With the price of oil now less than $80 a barrel, motorists throughout the United States are benefiting from gas prices below $3 a gallon. But as VOA’s Kane Farabaugh reports, the decreasing price of petroleum has a downside for the hydraulic fracturing industry in the United States.
Video

Video Tensions Build on Korean Peninsula Amid Military Drills

It has been another tense week on the Korean peninsula as Pyongyang threatened to again test nuclear weapons while the U.S. and South Korean forces held joint military exercises in a show of force. VOA’s Brian Padden reports from the Kunsan Air Base in South Korea.
Video

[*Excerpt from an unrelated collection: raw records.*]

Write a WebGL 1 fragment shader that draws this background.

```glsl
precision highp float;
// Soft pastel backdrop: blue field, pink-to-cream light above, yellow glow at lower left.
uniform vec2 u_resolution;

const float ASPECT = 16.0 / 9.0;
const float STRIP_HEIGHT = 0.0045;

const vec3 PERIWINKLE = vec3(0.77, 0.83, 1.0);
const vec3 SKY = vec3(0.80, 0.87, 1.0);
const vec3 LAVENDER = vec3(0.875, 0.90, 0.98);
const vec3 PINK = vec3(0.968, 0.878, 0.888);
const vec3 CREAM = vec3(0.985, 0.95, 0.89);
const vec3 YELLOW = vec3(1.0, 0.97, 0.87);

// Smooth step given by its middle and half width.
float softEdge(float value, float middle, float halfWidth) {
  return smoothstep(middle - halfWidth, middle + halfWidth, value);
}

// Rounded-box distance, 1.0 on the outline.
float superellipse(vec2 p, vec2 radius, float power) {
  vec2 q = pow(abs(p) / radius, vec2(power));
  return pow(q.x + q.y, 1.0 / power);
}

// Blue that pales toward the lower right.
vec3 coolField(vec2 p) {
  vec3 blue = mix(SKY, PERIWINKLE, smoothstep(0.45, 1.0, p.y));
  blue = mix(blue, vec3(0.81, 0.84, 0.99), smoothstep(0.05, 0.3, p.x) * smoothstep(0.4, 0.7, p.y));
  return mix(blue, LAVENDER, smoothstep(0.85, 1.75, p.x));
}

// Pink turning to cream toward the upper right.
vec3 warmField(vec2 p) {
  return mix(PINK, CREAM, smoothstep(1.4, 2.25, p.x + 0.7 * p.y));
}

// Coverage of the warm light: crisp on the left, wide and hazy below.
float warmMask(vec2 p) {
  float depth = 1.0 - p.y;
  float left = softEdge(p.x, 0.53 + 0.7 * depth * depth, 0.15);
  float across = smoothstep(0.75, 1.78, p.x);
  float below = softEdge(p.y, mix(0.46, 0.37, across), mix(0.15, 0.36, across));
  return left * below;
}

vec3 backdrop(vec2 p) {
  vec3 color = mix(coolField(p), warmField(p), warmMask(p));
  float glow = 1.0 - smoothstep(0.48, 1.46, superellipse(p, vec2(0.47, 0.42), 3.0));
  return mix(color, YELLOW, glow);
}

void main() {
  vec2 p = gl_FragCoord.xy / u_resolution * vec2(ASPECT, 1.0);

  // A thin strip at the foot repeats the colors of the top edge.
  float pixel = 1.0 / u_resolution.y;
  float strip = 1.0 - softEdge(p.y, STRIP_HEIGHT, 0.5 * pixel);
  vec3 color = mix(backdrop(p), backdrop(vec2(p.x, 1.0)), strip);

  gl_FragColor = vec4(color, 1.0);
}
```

Video Mama Sarah Obama Honored at UN Women’s Entrepreneurship Day

President Barack Obama's step-grandmother is in the United States to raise money to build a $12 million school and hospital center in Kogelo, Kenya, the birthplace of the president's father, Barack Obama, Sr. She was honored for her decades of work to aid poor Kenyans at a Women's Entrepreneurship Day at the United Nations.
Video

Video Ebola Economic Toll Stirs W. Africa Food Security Concerns

The World Bank said Wednesday that it expects the economic impact of the Ebola outbreak on the sub-Saharan economy to cost somewhere betweenf $3 billion to $4 billion - well below a previously-outlined worst-case scenario of $32 billion. Some economists, however, paint a gloomier picture - warning that the disruption to regional markets and trading is considerable. Henry Ridgwell reports from London.
Video

Video Chaos, Abuse Defy Solution in Libya

The political and security crisis in Libya is deepening, with competing governments and, according to Amnesty International, widespread human rights violations committed with impunity. VOA’s Al Pessin reports from London.
Video

Video US Hosts Record 866,000 Foreign Students

Close to 900,000 international students are studying at American universities and colleges, more than ever before. About half of them come from Asia, mostly China. The United States hosts more foreign students than any other country in the world, and its foreign student population is steadily growing. Zlatica Hoke reports.

All About America

AppleAndroid